BEGIN

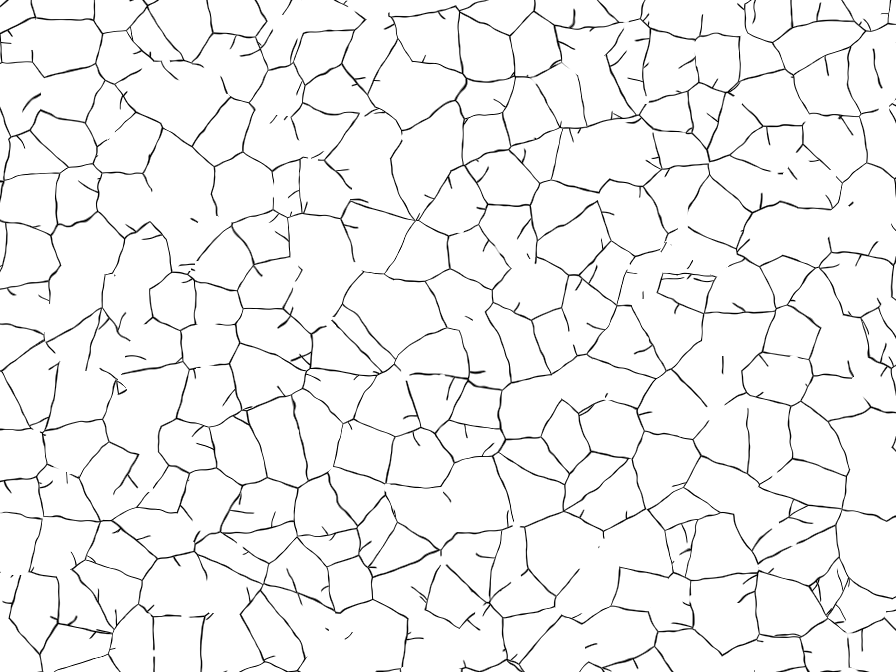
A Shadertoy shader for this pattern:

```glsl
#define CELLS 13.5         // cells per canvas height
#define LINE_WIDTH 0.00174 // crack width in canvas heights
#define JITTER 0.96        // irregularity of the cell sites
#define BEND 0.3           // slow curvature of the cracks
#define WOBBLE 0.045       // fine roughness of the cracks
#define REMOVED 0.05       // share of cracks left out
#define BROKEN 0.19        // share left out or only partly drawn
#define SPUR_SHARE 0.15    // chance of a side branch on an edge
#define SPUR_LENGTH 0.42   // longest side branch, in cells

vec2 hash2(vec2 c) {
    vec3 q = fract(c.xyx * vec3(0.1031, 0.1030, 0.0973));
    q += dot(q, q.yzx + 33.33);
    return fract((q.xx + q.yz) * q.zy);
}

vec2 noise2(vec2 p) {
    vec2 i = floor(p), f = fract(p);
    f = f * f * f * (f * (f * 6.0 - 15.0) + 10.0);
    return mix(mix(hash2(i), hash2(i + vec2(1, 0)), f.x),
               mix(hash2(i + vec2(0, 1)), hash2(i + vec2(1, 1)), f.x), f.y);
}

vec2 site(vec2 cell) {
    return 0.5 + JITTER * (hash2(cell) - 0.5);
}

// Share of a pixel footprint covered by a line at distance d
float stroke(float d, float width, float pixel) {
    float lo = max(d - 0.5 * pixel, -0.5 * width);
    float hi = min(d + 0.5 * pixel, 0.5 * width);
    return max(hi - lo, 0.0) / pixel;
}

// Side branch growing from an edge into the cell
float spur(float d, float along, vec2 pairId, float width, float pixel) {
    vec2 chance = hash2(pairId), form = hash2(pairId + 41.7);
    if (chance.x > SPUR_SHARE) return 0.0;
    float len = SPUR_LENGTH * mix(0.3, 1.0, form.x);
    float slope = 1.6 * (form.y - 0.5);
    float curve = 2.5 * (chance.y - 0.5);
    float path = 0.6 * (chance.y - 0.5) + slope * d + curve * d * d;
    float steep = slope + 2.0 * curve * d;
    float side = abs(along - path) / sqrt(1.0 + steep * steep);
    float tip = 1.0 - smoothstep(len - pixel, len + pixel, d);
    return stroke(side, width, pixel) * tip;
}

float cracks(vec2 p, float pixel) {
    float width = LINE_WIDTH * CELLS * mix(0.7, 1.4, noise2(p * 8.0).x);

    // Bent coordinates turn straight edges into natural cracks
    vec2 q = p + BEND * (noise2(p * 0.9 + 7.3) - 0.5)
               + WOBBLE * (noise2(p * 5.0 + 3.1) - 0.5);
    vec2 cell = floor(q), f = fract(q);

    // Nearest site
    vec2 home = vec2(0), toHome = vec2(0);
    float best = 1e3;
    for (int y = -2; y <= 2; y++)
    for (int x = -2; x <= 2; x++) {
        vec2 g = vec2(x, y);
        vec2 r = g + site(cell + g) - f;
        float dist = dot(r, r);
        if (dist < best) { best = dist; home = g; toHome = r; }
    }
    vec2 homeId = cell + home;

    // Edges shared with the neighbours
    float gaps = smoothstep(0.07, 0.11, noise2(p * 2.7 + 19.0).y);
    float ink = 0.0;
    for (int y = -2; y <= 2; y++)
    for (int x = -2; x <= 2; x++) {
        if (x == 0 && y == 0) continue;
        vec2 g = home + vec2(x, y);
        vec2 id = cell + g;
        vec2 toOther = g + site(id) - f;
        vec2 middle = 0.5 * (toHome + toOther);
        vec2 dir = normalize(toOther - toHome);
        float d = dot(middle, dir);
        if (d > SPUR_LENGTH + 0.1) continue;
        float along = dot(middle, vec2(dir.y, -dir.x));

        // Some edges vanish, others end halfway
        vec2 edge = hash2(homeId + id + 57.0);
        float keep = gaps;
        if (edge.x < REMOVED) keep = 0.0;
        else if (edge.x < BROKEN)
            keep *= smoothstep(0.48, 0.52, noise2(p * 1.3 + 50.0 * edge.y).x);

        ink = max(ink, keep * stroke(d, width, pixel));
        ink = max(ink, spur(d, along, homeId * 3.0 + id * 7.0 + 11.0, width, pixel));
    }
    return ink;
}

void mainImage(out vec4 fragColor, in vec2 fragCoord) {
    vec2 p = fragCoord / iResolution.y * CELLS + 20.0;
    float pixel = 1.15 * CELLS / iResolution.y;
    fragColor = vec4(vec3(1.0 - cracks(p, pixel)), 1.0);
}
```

END

__Instructions to follow__: Count up the lines of the listing in which the word "width" occurs, then state that number by itself.

__Result__: 9